TDA: Most memorable game at UA?
DA: 2002 against Ole Miss. We played at home, and the year before we went to Ole Miss and Eli Manning scrubbed us bad — he really put it on us that game. Coach Fran circled that game that offseason and he said when they get here, we’re gonna lock the gates and know they came to Alabama. We were up big at halftime and Coach Fran came in like, “Sit down! Sit down! this aint’ good enough!” We were like — what’s going on? It fired us up even more and we came out in the second half strong, and Santonio Beard came out and broke the single-game rushing record for touchdowns in one game.
TDA: How was life immediately after UA? Did you continue playing football?
DA: I had a chance to play with the Tennesee Titans as a free agent. I was off and on the practice squad for a little while. Follwing the season I went to NFL Europe and was set to go to Tampa Bay and before going, I ended up getting hurt and had my career ending injury. It was a really bad knee injury and messed up a lot of cartilage in my knee. I flew back to Birmingham and had three surgeries in two years, and after the third one I went to a guy in Atlanta and he said that if were to get hurt again it would not be good and I would have to deal with it for the rest of my life, and after that I’ve been coaching since 2008.
TDA: What are you up to now?
DA: Coaching at East Central Community College in Decatur, Mississippi and it’s been going pretty well. My wife and son we all moved down last spring. It’s been going pretty well. Expecting some big things here. The school is supporting us, I’m the offensive line coach and we finished the season last year at 3-6. Those guys were young and now they’re sophomores so we should have a pretty good year this year.

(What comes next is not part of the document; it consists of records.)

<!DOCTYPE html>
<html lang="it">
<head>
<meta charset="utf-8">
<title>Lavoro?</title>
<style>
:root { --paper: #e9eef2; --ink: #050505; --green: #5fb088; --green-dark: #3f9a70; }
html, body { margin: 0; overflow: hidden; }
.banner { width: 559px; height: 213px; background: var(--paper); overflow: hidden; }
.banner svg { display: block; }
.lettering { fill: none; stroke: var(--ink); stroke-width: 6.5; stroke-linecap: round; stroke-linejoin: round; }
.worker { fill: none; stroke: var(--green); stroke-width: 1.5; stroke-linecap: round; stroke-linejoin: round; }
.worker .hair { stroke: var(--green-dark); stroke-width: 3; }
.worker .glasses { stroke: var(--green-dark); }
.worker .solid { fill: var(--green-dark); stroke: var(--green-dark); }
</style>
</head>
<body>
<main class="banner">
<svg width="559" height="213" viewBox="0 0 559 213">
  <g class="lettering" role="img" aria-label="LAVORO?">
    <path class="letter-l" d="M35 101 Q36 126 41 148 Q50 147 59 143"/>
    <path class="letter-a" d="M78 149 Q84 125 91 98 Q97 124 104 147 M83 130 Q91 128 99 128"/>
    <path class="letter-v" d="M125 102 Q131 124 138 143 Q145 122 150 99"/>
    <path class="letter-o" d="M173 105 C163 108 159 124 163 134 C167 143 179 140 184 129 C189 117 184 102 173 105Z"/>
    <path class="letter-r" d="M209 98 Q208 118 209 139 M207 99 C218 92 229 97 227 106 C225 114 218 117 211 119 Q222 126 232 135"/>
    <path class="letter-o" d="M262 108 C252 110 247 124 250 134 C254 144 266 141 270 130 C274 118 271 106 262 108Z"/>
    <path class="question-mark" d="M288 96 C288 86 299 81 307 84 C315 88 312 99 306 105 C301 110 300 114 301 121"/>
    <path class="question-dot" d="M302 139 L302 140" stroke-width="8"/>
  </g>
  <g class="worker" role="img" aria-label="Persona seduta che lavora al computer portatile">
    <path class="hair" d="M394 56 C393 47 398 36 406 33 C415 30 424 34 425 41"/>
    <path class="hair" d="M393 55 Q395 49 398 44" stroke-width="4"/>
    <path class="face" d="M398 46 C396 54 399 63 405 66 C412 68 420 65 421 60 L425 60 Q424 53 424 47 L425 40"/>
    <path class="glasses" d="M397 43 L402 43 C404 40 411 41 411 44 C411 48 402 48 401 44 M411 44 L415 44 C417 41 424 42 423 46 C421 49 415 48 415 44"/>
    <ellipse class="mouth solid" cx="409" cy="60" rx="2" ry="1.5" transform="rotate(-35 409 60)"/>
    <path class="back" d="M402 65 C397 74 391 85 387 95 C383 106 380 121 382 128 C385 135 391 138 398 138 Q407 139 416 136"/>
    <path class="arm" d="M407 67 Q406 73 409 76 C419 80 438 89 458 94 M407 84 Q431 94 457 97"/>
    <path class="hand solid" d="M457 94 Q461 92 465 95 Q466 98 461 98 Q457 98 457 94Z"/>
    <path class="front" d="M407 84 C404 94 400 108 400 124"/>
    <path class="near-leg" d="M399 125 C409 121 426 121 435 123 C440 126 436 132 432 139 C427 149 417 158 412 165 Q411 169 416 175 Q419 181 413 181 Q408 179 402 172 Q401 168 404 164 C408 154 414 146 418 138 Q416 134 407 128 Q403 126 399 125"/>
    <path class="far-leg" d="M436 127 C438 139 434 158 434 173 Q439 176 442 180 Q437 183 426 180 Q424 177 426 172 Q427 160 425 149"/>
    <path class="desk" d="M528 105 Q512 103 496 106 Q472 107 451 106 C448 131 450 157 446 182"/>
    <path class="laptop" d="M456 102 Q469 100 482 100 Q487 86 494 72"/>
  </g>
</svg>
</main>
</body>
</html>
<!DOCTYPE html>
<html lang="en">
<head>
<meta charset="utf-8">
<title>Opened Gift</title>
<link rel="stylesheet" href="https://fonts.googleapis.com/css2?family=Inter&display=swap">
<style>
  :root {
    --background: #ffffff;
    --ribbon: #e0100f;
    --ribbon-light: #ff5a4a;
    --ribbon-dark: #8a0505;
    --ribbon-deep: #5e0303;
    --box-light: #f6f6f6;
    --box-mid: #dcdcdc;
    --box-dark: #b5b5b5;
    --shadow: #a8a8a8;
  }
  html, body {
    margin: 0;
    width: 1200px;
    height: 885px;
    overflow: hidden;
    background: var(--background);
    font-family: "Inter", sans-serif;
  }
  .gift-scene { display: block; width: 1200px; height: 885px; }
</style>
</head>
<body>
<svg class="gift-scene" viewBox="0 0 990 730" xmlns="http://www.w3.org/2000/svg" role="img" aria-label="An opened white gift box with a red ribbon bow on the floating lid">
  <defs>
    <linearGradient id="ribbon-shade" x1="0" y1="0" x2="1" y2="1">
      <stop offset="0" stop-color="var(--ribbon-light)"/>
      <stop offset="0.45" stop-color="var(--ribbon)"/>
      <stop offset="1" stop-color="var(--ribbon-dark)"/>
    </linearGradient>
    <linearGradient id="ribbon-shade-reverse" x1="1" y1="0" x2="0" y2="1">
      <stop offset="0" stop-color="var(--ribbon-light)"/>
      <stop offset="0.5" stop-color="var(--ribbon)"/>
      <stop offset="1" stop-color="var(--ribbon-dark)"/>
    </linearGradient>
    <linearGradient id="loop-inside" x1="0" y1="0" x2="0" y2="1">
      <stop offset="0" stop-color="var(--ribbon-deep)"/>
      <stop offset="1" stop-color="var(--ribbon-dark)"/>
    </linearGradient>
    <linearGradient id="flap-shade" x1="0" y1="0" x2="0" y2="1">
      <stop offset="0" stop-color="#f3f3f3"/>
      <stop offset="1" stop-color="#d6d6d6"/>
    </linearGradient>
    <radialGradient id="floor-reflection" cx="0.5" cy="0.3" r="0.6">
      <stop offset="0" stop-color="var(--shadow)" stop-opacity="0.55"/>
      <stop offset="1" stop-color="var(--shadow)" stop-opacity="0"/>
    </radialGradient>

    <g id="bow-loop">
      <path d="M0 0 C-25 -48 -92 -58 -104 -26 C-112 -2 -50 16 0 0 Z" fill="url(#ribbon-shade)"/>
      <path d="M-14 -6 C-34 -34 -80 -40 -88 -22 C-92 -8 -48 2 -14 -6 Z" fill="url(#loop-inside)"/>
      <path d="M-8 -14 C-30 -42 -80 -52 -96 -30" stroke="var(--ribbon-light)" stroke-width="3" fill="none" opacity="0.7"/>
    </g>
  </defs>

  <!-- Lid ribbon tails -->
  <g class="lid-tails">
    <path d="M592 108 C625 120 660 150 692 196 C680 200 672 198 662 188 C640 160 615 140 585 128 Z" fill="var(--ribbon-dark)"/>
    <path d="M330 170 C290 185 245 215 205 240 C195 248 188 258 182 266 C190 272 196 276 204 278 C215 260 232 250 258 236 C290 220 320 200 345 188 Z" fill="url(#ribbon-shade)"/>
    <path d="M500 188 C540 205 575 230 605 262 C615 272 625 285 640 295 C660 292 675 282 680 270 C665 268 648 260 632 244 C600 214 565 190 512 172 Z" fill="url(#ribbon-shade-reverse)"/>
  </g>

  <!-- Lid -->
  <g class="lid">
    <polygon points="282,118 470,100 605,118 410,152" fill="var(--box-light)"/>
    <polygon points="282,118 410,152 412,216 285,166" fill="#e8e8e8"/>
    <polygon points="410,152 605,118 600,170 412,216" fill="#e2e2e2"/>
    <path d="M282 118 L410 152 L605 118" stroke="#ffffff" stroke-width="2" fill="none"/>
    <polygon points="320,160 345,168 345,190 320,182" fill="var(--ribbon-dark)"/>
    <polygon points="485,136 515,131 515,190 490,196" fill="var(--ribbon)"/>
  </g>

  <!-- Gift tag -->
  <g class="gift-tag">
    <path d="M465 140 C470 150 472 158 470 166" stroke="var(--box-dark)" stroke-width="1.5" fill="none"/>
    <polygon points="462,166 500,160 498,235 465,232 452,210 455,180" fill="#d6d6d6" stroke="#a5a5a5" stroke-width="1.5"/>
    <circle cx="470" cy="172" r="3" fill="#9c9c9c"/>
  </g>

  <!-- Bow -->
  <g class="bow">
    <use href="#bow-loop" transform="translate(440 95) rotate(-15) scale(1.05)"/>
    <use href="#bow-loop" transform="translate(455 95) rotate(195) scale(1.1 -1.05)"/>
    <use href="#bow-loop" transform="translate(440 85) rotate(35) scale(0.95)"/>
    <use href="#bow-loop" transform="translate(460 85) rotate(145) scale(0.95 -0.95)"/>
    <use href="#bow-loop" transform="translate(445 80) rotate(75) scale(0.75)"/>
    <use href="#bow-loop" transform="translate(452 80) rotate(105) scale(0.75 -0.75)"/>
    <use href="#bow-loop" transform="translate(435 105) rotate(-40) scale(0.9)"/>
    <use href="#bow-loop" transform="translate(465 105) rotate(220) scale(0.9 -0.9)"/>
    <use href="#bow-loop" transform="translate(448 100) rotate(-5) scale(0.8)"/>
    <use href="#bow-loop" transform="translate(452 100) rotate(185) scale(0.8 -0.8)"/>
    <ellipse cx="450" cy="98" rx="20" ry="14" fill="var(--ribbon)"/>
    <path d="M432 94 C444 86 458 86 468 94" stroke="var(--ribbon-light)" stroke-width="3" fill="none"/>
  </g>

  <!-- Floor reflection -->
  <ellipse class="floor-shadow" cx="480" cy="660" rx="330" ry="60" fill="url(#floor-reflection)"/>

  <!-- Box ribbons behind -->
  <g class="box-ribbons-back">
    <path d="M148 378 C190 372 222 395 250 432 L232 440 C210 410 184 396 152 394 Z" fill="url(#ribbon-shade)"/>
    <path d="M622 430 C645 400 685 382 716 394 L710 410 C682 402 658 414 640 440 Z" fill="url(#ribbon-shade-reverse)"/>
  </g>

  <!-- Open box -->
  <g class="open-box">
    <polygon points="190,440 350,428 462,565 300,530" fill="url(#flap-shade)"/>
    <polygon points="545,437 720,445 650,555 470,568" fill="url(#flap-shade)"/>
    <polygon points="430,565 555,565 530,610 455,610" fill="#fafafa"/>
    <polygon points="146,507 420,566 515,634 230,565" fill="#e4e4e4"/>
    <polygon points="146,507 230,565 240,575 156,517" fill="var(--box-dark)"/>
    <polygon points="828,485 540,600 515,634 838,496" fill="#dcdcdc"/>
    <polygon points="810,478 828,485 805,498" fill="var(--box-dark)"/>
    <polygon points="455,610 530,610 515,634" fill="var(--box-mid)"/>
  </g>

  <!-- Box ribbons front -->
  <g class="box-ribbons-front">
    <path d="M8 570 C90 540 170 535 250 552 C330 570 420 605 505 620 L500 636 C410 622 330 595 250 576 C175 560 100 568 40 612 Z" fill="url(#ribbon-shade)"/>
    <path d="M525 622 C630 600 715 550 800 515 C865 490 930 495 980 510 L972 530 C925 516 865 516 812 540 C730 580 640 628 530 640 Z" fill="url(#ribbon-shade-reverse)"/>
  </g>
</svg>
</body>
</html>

TDA: You managed to help turn the Bessemer City High School football team around as head coach, what was that experience like?
DA: Bessemer City was a great experience. I got the head job after Billy Woodham stepped down. There were some rough years at first. We had some really young guys, I just got into the head coaching role and we were 2-8 the first year. It’s a totally different world than an assistant. As a rookie HC, I made a bunch of rookie mistakes. Our record was the same the next year, but we were competing, so it was better. The third year, we ended up 6-4 with mostly the same guys and you could see the growth and maturity in those guys. It was humbling because we were 2-8 for two years, and having to reach out to older coaches, we all grew up together. After that, I was let go and went to Shades Valley to be an assistant coach. We (Bessember City) had to grow up some, we got through it and nobody ran from it, the players didn’t run from it. We had a motto of the best way to get through something is to go right through it. It was a great experience.
TDA: How far in the coaching profession do you hope to go?
DA: As far as the Lord will take me. Whatever He has planned for me, that’s where I’ll go. I don’t get caught up in the big names, just being a positive influence for the players, it’s a dream come true. It’s a pleasure. I don’t feel like I’m working, I feel like I’m just living, and enjoying it — and getting paid to do it. I just love the game. I love to see how it affects men and helps men grow. That s why I love it.
LB C.J. Mosley
DT Jeremy Clark
LB Eryk Anders
LB DeMeco Ryans
LB Nico Johnson